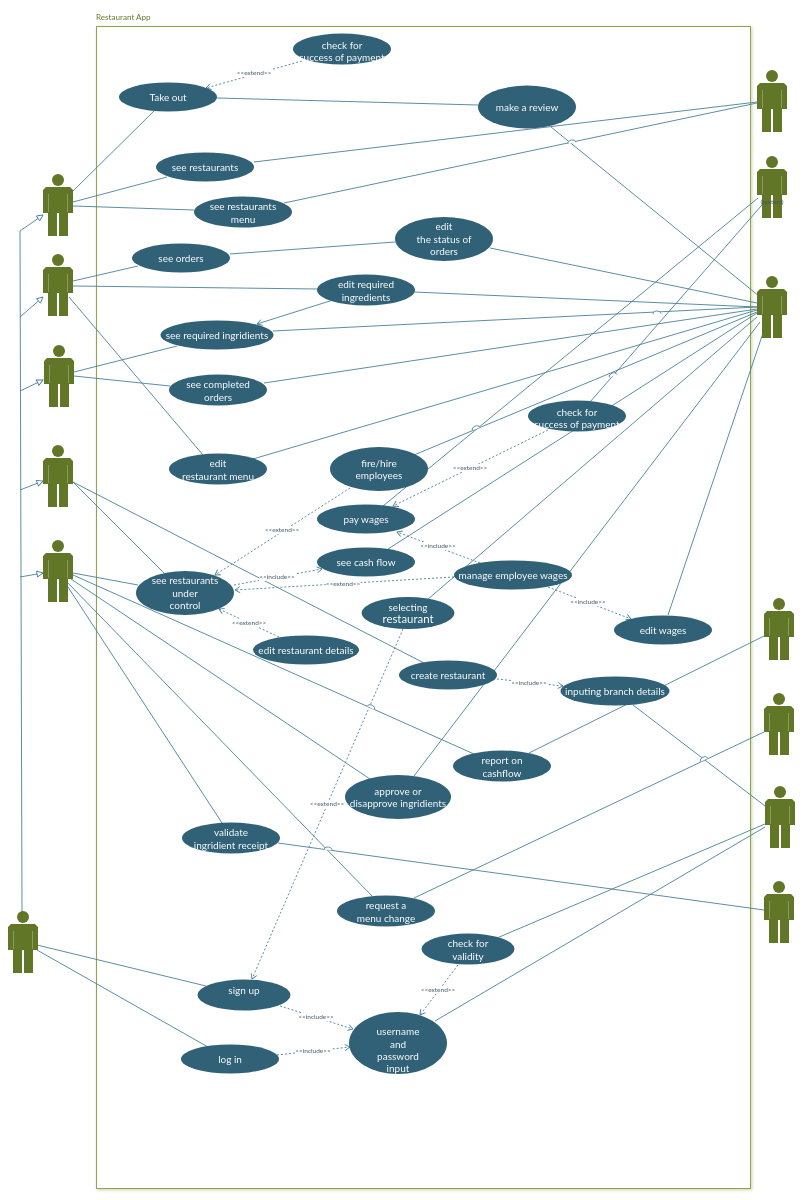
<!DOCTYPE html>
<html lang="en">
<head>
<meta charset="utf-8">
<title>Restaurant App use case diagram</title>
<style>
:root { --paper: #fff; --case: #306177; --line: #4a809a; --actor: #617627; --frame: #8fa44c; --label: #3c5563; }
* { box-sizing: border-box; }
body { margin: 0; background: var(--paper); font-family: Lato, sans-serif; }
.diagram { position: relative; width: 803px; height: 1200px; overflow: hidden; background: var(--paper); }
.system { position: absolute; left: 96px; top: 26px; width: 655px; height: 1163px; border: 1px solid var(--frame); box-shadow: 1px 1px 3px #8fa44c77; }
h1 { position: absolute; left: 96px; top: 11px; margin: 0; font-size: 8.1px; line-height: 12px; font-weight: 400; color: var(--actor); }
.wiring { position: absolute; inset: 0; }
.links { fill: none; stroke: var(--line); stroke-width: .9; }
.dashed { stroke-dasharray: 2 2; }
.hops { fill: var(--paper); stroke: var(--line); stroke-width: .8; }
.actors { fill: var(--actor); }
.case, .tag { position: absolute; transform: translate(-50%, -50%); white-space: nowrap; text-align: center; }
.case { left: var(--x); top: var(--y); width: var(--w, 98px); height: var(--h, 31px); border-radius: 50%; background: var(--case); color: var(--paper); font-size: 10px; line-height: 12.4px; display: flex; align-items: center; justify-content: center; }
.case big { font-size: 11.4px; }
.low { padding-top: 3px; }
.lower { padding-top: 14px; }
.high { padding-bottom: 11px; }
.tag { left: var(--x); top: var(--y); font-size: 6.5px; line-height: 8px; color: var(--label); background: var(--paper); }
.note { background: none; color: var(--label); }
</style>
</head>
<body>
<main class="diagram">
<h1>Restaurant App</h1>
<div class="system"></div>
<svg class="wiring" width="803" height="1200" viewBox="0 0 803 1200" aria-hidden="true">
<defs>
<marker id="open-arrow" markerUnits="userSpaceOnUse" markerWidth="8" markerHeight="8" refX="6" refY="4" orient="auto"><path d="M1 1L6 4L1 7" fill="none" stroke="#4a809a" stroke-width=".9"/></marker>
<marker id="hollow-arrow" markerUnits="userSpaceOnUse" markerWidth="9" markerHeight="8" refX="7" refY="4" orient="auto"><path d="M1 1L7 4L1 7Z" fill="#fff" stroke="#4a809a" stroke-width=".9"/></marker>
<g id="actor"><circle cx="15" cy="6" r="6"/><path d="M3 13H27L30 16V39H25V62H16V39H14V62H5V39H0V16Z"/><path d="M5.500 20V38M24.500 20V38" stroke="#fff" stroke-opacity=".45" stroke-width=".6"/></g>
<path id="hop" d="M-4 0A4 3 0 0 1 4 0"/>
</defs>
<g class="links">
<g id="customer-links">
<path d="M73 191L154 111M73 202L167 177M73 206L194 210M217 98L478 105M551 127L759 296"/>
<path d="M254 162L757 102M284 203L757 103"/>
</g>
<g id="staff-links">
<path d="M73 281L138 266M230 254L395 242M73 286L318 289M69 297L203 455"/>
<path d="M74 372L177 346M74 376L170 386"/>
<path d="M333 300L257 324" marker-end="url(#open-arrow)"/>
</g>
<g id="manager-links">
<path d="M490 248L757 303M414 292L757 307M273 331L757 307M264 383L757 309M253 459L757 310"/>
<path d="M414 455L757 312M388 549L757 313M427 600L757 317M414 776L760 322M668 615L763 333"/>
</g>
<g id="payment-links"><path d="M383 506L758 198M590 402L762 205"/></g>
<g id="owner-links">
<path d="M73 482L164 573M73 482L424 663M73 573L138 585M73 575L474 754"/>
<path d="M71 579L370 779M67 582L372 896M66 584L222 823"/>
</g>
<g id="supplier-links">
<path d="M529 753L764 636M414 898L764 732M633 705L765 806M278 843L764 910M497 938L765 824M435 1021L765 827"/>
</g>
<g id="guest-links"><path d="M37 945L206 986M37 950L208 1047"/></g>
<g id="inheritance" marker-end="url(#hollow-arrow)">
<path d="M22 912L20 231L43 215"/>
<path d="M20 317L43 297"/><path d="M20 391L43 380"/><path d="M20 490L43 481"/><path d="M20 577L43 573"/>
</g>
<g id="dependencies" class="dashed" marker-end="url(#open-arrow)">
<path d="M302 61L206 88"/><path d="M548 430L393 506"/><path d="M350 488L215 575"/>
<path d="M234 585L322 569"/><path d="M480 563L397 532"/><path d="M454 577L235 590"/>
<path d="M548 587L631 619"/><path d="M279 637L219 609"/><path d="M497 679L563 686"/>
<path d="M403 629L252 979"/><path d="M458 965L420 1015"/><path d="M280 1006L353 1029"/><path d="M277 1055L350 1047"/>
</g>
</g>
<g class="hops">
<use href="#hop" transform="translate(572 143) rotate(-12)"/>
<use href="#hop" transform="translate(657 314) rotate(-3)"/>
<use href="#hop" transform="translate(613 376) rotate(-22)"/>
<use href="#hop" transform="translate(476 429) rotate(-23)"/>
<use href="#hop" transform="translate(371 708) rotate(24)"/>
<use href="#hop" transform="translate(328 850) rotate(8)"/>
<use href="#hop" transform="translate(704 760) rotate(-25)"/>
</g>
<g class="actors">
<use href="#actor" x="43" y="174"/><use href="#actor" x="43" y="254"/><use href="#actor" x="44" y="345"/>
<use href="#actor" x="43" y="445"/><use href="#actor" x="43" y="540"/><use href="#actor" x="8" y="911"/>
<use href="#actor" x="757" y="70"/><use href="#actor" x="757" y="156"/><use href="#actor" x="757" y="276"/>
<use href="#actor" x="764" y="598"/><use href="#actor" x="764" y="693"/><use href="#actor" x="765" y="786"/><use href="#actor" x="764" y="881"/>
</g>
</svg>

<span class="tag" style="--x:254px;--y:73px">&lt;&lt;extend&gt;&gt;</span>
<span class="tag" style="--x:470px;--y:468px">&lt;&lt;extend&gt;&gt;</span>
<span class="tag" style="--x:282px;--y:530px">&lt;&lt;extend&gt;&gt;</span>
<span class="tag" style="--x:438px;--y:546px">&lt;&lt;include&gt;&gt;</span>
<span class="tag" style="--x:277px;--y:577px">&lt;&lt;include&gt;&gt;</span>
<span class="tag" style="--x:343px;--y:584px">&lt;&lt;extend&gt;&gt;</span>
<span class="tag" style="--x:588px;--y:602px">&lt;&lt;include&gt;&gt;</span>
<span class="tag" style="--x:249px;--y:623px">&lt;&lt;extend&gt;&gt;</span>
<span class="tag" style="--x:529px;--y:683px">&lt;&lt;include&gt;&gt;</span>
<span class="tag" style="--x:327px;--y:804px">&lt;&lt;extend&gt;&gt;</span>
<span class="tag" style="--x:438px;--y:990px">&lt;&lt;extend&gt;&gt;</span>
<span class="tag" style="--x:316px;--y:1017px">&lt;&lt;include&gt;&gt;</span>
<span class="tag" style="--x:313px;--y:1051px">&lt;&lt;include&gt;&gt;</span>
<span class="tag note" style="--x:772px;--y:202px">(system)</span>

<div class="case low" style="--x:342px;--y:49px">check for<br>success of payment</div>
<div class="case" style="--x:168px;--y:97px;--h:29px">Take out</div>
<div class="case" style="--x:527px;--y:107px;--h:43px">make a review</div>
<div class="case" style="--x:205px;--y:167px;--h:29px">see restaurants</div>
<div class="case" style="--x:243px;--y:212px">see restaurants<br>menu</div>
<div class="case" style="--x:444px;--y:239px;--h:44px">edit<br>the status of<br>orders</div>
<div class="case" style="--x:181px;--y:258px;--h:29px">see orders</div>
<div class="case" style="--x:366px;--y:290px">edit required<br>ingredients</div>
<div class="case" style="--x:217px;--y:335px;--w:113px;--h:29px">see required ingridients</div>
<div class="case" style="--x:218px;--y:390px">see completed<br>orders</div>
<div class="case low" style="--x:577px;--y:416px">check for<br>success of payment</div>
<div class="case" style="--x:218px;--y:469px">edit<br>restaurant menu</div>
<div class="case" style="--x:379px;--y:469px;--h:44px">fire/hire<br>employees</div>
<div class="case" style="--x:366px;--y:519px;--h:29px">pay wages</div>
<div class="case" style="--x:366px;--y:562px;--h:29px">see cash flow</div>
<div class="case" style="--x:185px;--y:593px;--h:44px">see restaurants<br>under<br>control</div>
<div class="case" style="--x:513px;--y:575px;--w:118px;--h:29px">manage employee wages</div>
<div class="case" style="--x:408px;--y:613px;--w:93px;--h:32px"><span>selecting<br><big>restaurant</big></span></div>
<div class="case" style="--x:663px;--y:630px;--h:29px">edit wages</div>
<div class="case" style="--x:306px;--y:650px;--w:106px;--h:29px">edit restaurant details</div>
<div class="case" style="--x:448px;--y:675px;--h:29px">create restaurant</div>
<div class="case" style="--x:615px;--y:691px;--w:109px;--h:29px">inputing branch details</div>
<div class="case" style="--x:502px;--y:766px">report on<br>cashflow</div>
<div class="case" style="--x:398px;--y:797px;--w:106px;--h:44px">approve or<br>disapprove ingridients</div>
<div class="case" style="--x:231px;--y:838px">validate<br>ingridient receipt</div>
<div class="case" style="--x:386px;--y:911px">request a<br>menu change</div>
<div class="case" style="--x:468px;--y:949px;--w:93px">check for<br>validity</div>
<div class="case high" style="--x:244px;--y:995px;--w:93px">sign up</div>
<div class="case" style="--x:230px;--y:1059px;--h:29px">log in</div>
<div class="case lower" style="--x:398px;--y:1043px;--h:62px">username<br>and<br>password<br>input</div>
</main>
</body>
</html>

**********

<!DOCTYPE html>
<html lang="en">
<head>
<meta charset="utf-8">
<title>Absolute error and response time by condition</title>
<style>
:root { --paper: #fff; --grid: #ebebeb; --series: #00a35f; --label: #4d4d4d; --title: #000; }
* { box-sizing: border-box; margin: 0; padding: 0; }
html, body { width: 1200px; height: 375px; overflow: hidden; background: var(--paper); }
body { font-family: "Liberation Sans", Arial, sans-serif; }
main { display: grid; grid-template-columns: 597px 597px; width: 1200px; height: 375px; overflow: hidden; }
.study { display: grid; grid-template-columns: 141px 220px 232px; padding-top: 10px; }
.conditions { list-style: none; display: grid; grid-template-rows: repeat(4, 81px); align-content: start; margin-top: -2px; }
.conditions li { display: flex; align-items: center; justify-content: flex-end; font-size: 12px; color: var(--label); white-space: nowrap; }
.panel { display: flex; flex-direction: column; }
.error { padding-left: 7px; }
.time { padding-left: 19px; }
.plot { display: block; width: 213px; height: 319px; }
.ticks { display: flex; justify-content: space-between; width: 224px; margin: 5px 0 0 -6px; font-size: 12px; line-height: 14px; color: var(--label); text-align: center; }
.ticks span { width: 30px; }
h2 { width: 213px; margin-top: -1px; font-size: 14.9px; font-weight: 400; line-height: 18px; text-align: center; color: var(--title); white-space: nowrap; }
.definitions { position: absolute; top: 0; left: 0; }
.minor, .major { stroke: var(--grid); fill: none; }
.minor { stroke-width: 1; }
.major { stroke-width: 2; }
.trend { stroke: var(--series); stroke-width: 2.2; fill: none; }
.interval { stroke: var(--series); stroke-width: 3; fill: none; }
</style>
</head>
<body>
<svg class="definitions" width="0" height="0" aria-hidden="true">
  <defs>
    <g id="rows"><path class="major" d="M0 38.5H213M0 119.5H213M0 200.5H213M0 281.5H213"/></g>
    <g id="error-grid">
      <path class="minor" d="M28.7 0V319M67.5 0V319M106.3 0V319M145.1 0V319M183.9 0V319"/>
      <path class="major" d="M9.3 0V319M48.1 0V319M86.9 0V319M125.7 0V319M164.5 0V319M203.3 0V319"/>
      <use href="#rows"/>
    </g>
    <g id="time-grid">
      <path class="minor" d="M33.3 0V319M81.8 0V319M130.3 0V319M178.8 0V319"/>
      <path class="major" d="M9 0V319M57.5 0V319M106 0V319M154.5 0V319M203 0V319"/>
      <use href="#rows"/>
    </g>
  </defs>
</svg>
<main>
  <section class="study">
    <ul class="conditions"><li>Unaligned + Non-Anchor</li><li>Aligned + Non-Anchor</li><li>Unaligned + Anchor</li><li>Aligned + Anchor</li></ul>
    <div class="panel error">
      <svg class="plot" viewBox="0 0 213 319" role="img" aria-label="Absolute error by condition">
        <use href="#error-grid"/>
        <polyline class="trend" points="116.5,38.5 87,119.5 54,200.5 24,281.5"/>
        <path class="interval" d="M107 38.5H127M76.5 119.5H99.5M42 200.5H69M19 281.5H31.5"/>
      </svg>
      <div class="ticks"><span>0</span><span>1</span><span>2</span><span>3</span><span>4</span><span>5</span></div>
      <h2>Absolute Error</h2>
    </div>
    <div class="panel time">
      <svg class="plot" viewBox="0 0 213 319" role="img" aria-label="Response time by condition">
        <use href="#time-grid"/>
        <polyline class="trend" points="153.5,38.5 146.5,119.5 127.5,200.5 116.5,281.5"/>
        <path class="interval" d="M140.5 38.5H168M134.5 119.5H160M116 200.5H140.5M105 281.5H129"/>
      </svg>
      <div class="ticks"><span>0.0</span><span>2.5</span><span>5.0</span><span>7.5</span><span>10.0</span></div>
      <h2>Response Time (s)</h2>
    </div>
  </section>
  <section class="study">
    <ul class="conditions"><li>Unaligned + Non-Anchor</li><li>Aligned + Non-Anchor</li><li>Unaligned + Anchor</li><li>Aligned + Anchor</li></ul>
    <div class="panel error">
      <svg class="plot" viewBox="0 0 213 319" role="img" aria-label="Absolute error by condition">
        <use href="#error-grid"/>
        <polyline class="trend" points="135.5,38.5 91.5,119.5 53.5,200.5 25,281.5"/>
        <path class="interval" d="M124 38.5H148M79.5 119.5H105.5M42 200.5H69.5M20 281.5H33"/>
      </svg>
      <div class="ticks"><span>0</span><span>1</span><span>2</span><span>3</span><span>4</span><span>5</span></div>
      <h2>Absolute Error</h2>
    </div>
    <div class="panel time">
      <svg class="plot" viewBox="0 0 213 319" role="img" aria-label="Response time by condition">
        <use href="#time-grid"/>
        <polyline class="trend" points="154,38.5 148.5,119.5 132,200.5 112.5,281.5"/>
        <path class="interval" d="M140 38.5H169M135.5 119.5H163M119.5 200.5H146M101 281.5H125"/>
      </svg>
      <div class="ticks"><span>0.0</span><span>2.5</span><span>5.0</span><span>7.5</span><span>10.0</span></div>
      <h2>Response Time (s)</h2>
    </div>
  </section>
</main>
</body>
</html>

**********

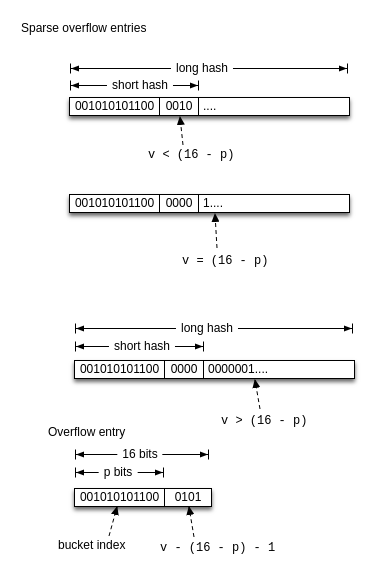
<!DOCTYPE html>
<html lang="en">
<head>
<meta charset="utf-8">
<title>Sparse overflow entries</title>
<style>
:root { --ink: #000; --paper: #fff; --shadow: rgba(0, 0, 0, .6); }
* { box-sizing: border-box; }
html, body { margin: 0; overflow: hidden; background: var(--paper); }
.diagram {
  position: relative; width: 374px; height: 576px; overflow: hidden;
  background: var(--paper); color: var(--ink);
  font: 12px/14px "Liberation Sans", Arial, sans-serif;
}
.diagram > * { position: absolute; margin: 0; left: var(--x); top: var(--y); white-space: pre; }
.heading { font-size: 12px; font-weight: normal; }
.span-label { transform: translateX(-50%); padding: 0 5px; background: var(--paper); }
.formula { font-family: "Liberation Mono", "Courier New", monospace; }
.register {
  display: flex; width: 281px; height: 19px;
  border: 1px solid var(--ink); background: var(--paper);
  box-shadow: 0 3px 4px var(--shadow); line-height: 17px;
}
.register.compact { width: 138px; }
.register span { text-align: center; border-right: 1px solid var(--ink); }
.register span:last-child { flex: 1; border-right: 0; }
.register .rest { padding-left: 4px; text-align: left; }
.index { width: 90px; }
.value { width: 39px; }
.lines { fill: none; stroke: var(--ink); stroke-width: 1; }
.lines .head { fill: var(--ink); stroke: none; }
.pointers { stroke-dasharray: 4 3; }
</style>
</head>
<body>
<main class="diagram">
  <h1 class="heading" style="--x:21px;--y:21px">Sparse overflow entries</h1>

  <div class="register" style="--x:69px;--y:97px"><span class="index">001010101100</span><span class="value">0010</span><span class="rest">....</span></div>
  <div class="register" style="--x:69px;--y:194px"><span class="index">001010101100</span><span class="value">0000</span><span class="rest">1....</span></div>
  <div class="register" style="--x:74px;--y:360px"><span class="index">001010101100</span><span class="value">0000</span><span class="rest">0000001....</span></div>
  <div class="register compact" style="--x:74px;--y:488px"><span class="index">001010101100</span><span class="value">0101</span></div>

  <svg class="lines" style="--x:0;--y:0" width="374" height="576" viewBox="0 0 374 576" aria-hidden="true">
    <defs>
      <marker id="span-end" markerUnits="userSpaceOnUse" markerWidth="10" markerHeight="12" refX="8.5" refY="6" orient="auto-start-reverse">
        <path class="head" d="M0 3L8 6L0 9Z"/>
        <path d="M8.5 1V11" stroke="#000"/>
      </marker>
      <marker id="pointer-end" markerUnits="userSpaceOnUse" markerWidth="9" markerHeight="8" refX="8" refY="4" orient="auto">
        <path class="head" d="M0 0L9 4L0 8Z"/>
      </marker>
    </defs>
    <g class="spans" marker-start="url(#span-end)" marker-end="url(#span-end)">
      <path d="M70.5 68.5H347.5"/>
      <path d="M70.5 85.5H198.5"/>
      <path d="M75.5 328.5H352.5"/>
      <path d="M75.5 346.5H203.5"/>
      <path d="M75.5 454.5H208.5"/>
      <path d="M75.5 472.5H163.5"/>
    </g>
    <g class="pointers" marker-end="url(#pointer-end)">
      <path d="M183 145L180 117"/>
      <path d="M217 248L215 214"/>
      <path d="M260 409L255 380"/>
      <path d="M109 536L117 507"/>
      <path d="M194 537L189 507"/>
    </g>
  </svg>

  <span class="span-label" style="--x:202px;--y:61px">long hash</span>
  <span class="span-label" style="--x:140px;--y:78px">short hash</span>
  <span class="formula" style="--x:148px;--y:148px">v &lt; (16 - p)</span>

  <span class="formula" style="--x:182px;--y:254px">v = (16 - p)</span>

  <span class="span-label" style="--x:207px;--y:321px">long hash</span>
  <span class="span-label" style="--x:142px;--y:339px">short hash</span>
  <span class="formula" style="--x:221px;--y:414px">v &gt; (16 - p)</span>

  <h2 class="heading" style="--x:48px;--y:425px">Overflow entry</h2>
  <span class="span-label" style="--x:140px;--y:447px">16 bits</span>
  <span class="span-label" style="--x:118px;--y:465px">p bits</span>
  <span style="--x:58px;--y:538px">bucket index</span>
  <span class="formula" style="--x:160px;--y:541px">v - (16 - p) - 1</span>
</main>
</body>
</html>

**********

» **TASK OBJECTIVE**: Your answer should be a number only: the count of lines above in which the string "padding" appears.

» **SOLVED EXERCISE**: 9